It was Jaanipäev. Ten years after his first job and five years after he had become a commercial pilot. The sun was high in the West – even though it was nearly midnight. To Estonians the shortest night of the year was more important than Christmas. Christmas you spend with your family.
Jaanipäev you spend with a pretty girl in the forest, “searching for blooming fern” and making family…
Arvo’s hands stopped carving wood for a second to make a gesture that people understood across the world. Even without knowing Estonian language, Baltic traditions, or botany. (Fern does not bloom.)
Of course, as much as he valued tradition, the time of his active participation was long over. Years actually, not ever since Keiti…
Arvo stood up and nearly tore the window out of the old frame as he opened it. He needed air. His hands grabbed the windowsill. He looked at the sea and the sea looked back. Neither said anything.
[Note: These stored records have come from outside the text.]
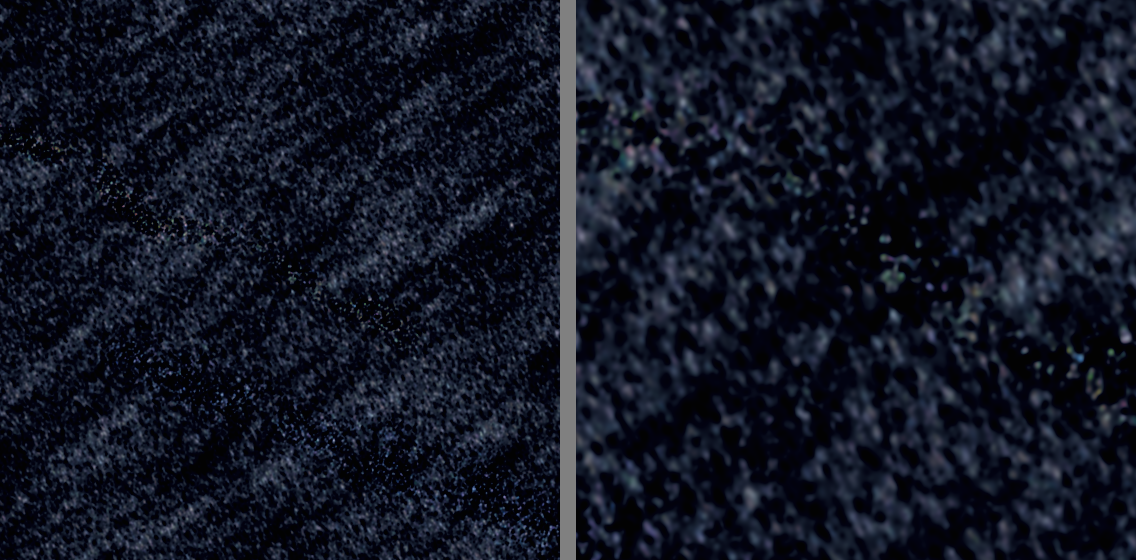
Left: the whole. Right: its middle third, enlarged.
Reproduce this texture procedurally as a Shadertoy shader.

```glsl
// Dark, grainy blue-black surface with slanting ripples and two sparkling seams.
// Cellular spots, stretched and rotated, give both the ripples and the fine grain;
// their sum is clipped at black and coloured from deep navy to slate grey.

vec3 hash3(vec2 p) {
    vec3 q = fract(p.xyx * vec3(0.1031, 0.1030, 0.0973));
    q += dot(q, q.yxz + 33.33);
    return fract((q.xxy + q.yzz) * q.zyx);
}

// Signed soft spots, one per cell; three independent channels of about unit deviation.
vec3 spots(vec2 p) {
    vec2 cell = floor(p);
    vec3 sum = vec3(0.0);
    for (int y = -1; y <= 1; y++) {
        for (int x = -1; x <= 1; x++) {
            vec2 id = cell + vec2(x, y);
            vec2 d = id + hash3(id).xy - p;
            sum += (2.0 * hash3(id + 71.3) - 1.0) * exp(-4.0 * dot(d, d));
        }
    }
    return 2.76 * sum;
}

// Coordinates along and across a direction given in degrees.
vec2 along(vec2 p, float degrees) {
    float a = radians(degrees);
    return vec2(dot(p, vec2(cos(a), sin(a))), dot(p, vec2(-sin(a), cos(a))));
}

// Wavy, streaky ridges that rise to the right.
float ripples(vec2 uv) {
    vec2 p = along(uv, 38.0);
    p.y += 0.012 * sin(p.x * 9.0 + 4.0 * sin(p.y * 5.0)) + 0.005 * sin(p.x * 23.0 + p.y * 17.0);
    float wave = sin(p.y * 118.0 + 1.6 * spots(p * vec2(4.0, 9.0)).x);
    float streaks = spots(p * vec2(5.5, 20.0) + 13.0).x;
    float detail = spots(p * vec2(13.0, 42.0) + 57.0).x;
    return 0.5 * wave + 0.65 * streaks + 0.4 * detail;
}

// Soft band around a height, between two ends in x.
float seam(vec2 uv, float height, float width, float start, float end) {
    float d = (uv.y - height) / width;
    return exp(-d * d) * smoothstep(start - 0.06, start + 0.06, uv.x)
                       * (1.0 - smoothstep(end - 0.05, end + 0.05, uv.x));
}

void mainImage(out vec4 fragColor, in vec2 fragCoord) {
    vec2 uv = fragCoord / iResolution.y;

    // Seams sloping down to the right, broken into patches
    vec3 patches = spots(uv * vec2(13.0, 17.0) + 5.0);
    float bend = 0.012 * sin(uv.x * 17.0) + 0.012 * patches.y;
    float paleSeam = seam(uv, 0.76 - 0.48 * uv.x + bend, 0.028, -0.1, 0.75);
    float blueSeam = seam(uv, 0.45 - 0.39 * uv.x + bend, 0.035 + 0.03 * uv.x, 0.2, 1.1);
    float broken = clamp(0.8 + 0.35 * patches.x, 0.0, 1.0);
    paleSeam *= broken;
    blueSeam *= broken;
    float seams = min(paleSeam + blueSeam, 1.0);

    // Fine grain lies across the ripples; sparks are rounder and smaller
    vec3 grain = spots(along(uv, 120.0) * vec2(115.0, 185.0));
    vec3 sparks = spots(along(uv, 70.0) * vec2(200.0, 225.0) + 31.0);
    float ridge = ripples(uv);

    float calm = 0.035 + 0.062 * ridge + 0.078 * grain.x + 0.035 * sparks.x;
    float glitter = -0.06 + 0.035 * ridge + 0.06 * grain.x + 0.14 * sparks.x;
    float light = mix(calm, glitter, seams);

    // Navy in the hollows, slate on the crests, faint colour flecks
    vec3 color = vec3(max(light, 0.008));
    color.g += 0.03 * smoothstep(-0.02, 0.08, light);
    color.b += 0.10 * smoothstep(-0.18, 0.13, light);
    float lit = smoothstep(0.02, 0.20, light);
    vec3 fleck = vec3(grain.y, 0.5 * sparks.y, grain.z);
    color += lit * fleck * (0.012 + 0.05 * paleSeam + 0.02 * blueSeam);
    color += lit * vec3(-0.02, 0.01, 0.07) * blueSeam;
    color += lit * vec3(0.07, 0.07, 0.03) * paleSeam;

    fragColor = vec4(clamp(color, 0.0, 1.0), 1.0);
}
```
Anyway, Jaanipäev. That was the day when he met Keiti. His friend Toivo invited Arvo to join his family, right here, in this house, in Kihnu. A weekend on a remote island, surrounded by complete strangers, who – even worse – all knew each other well. And with no way to escape because the ferry came only once per day. That sounded like “fun”.
“Ah, come on! I promise, I won’t leave your side”, said his friend. Obviously, Toivo disappeared in a crowd full of cheers and laughter as soon as they turned the corner into the beautiful, unkempt garden behind the old house. Arvo looked at him over his shoulder, while walking on trying to pretend that he didn’t feel uncomfortable at all.
His eyes turned forward just in time to stop him from walking right into the bonfire. Then he noticed the girl, flying across the fire. She slammed right into him. Her body felt slender and firm. He put his arm around her to stop them from falling over. She did the same. Her face was centimeters away, her eyes found his – and the whole world became a polaroid. Flash! – One perfect moment, forever conserved in time.